Have you ever taken the time to think about those suffering from any mental challenge? Could be depression or anxiety that makes it impossible for them to take a train that will plunge them into a dark tunnel.
These last year, mental health has been dominating debates and several people are finally coming out of their shells, embracing their handicap. Naturally, those of us not suffering from this fogginess that can take over your mind for days will hardly understand how it is that one cannot pull their weight at times, but we would probably understand better if we tried harder.
Some days are great. They are easy and normal and you have the energy of a mule. You can conquer the world and you do because the mind is at its best today. These days are far between and when they do present themselves, a person with bi-polar disorder will be quite hyper. They will experience high highs and will have lots accomplished. In that energetic mood, they will make friends and will seem like the best people to hang out with. The energy will be infectious and they will simply be a joy to have.
After this super hyper moment, most people will sort of normalize and be the regular person we are used to. They will have normal levels of energy and go on as usual. The period differ from one person to the other, though, but I have noticed this phase lasts longer and it ushers in a really dark phase.

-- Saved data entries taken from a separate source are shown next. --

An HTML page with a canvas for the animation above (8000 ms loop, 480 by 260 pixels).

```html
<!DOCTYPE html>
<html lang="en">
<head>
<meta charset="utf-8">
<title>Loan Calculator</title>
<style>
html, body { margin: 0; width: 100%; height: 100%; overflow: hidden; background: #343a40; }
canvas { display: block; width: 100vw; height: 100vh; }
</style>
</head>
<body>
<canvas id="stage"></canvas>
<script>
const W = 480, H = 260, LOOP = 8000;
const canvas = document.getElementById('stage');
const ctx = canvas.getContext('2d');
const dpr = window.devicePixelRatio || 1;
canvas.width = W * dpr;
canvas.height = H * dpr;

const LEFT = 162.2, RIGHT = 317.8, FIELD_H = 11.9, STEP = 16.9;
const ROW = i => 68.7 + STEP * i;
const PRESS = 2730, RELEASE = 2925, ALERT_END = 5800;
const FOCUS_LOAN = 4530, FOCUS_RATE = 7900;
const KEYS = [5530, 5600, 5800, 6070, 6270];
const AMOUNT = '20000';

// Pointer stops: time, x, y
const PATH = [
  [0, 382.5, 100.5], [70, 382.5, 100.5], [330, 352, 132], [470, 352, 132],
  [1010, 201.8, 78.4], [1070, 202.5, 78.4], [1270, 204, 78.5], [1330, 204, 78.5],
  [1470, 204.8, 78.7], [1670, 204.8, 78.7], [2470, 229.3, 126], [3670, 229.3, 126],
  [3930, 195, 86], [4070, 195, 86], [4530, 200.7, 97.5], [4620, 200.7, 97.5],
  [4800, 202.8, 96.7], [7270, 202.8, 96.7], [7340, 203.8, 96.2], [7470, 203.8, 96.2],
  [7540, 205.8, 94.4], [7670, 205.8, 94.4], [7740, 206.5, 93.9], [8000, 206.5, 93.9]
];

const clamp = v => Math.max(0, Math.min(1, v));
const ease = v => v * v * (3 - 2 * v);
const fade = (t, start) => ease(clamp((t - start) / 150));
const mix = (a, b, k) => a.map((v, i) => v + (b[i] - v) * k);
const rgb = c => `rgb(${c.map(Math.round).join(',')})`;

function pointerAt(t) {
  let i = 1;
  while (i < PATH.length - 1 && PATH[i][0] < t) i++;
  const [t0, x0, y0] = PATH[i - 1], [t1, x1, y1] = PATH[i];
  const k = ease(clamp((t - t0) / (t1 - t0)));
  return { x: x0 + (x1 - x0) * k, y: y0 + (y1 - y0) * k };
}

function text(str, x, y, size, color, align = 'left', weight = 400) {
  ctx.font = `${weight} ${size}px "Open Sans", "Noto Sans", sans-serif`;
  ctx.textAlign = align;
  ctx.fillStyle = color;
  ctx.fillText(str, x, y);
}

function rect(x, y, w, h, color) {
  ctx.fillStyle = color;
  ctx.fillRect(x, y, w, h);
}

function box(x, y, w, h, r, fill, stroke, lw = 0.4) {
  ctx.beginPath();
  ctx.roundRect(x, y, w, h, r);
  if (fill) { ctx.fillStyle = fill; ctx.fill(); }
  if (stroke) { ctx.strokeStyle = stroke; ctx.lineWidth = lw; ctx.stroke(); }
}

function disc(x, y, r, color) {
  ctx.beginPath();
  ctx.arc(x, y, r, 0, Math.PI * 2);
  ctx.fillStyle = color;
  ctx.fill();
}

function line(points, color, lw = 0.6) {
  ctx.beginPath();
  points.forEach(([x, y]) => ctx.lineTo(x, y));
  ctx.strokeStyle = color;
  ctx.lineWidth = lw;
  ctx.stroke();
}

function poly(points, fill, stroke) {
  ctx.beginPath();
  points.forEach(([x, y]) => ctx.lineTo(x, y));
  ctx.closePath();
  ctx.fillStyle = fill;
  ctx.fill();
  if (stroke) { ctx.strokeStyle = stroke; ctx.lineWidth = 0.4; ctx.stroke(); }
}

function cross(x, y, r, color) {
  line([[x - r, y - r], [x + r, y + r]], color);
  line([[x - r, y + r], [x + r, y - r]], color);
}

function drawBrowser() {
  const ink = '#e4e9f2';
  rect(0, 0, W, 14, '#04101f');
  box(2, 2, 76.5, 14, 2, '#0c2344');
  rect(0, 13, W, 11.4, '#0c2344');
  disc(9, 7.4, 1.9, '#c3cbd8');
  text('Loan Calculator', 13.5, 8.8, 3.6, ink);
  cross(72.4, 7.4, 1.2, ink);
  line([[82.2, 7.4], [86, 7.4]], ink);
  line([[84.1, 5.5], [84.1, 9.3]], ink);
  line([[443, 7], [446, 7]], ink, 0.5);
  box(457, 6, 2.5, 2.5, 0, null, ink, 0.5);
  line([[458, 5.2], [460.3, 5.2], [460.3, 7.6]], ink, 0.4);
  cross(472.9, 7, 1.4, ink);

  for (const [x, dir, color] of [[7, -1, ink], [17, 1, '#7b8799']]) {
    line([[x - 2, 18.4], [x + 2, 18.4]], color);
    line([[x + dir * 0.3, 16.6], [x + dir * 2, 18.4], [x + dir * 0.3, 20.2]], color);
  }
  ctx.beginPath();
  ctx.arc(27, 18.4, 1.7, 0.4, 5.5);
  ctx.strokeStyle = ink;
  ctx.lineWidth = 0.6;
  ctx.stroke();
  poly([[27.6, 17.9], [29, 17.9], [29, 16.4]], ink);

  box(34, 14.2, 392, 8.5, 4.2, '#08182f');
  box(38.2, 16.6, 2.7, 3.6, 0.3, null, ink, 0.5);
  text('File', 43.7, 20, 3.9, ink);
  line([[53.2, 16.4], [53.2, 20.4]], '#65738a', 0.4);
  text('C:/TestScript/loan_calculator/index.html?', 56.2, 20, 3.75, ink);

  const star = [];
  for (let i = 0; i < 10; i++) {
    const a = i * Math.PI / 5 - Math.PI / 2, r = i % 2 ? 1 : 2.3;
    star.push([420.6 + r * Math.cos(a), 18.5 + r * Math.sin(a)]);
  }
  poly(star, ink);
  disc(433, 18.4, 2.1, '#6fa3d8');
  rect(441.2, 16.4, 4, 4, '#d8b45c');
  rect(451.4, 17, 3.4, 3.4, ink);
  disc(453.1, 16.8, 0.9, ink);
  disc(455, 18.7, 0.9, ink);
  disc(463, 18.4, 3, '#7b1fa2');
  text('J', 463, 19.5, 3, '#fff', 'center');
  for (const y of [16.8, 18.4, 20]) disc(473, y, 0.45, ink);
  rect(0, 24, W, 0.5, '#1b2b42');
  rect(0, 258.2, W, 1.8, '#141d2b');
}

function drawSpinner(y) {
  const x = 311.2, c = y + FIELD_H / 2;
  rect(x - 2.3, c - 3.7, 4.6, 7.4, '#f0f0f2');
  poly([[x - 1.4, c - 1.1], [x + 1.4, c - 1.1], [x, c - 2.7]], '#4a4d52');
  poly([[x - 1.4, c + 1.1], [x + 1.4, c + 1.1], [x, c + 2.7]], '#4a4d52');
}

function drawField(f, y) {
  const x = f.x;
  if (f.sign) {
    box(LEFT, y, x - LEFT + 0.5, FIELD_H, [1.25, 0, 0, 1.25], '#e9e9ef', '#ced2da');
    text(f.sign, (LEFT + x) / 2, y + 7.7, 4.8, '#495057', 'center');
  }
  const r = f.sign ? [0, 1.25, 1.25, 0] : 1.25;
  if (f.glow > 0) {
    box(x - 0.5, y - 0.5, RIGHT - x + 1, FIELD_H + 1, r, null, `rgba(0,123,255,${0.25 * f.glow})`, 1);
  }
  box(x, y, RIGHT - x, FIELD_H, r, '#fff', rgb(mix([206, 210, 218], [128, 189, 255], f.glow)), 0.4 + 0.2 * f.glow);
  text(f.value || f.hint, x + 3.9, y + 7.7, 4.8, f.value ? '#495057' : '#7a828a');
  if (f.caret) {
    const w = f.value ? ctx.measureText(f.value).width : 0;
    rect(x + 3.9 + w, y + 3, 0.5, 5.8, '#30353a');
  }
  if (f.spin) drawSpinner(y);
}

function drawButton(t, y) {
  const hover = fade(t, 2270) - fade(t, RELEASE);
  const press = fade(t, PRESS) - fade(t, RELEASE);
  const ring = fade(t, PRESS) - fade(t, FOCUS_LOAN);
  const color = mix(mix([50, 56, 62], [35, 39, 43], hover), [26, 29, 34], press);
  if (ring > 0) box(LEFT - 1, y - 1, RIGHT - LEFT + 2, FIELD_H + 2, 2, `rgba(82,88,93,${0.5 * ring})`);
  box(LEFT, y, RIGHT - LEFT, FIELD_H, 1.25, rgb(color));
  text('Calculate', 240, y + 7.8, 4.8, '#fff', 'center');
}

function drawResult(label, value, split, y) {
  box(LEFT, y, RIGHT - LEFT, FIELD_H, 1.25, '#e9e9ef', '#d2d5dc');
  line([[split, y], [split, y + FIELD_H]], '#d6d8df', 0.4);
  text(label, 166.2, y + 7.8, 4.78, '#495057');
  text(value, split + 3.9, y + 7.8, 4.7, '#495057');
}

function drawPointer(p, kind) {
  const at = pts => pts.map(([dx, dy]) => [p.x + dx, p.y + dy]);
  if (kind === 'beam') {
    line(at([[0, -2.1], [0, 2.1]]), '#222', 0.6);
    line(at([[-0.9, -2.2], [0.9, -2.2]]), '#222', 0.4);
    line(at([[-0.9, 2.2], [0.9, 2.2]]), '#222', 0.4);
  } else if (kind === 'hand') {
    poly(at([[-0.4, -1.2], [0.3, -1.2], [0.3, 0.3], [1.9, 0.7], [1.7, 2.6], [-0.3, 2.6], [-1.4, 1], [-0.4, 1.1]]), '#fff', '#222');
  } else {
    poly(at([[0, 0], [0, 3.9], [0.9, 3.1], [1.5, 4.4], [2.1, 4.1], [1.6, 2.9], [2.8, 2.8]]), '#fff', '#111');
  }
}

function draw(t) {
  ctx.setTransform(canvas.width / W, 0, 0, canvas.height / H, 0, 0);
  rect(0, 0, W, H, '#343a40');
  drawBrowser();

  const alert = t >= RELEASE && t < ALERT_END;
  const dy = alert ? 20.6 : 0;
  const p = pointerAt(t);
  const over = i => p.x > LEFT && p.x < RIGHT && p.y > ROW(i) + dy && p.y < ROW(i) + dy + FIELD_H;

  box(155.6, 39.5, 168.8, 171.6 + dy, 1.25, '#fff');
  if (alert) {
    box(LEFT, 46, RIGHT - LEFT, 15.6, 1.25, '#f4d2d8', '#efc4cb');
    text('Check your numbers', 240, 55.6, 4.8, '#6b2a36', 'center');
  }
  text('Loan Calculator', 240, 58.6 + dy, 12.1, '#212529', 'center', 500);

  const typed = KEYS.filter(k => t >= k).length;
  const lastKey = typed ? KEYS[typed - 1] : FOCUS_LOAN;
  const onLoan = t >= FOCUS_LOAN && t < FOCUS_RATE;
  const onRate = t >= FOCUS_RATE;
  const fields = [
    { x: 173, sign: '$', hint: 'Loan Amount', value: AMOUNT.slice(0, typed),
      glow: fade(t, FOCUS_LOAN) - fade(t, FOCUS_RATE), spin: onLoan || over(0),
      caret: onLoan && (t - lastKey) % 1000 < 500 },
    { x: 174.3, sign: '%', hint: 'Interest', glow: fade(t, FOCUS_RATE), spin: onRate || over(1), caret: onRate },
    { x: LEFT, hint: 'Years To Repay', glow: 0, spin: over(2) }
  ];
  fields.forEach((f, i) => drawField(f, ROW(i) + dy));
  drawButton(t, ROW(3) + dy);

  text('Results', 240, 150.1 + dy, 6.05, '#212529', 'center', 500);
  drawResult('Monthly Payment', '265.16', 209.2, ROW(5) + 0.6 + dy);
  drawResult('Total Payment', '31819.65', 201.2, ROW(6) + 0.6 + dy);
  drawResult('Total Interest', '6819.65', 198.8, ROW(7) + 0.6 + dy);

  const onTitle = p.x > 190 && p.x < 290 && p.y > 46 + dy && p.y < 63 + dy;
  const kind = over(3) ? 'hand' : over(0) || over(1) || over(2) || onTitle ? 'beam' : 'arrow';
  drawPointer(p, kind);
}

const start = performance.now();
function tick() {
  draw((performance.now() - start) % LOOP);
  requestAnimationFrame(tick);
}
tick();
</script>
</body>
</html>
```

The dreaded downward spiral does not miss its mark and when it comes, it will be brutal. The jovial person you knew changes into this gloomy individual that just wants to curl up in a ball. They will be in a foul mood and will not make any effort to befriend people because… well, they are not mentally up to it.
Small daily activities such as taking a shower or cooking a meal seem like herculean tasks and the only thing they want to do is lie on their bed. Once I caught a friend with bi-polar disorder starring at this large refrigerator with ICD display that she had seen on her way to the eatery we were to meet. When I asked her what she found so fascinating about this particular electronic, she said she didn’t even notice it at all. The mind was in a funk and I just had to take her home – she wanted nothing more than to lie down. Luckily, this dark phase – that can breed suicidal thoughts in some people - only lasts a few hours or a day for others.
The truth is, depression, bipolar disorder or any mental issue that renders us helpless is quite hard to deal with and not only for those suffering it, but those caring for them as well. It takes time and the will to step in a person’s shoes to know what they really go through. Empathy goes a long way when dealing with mental health.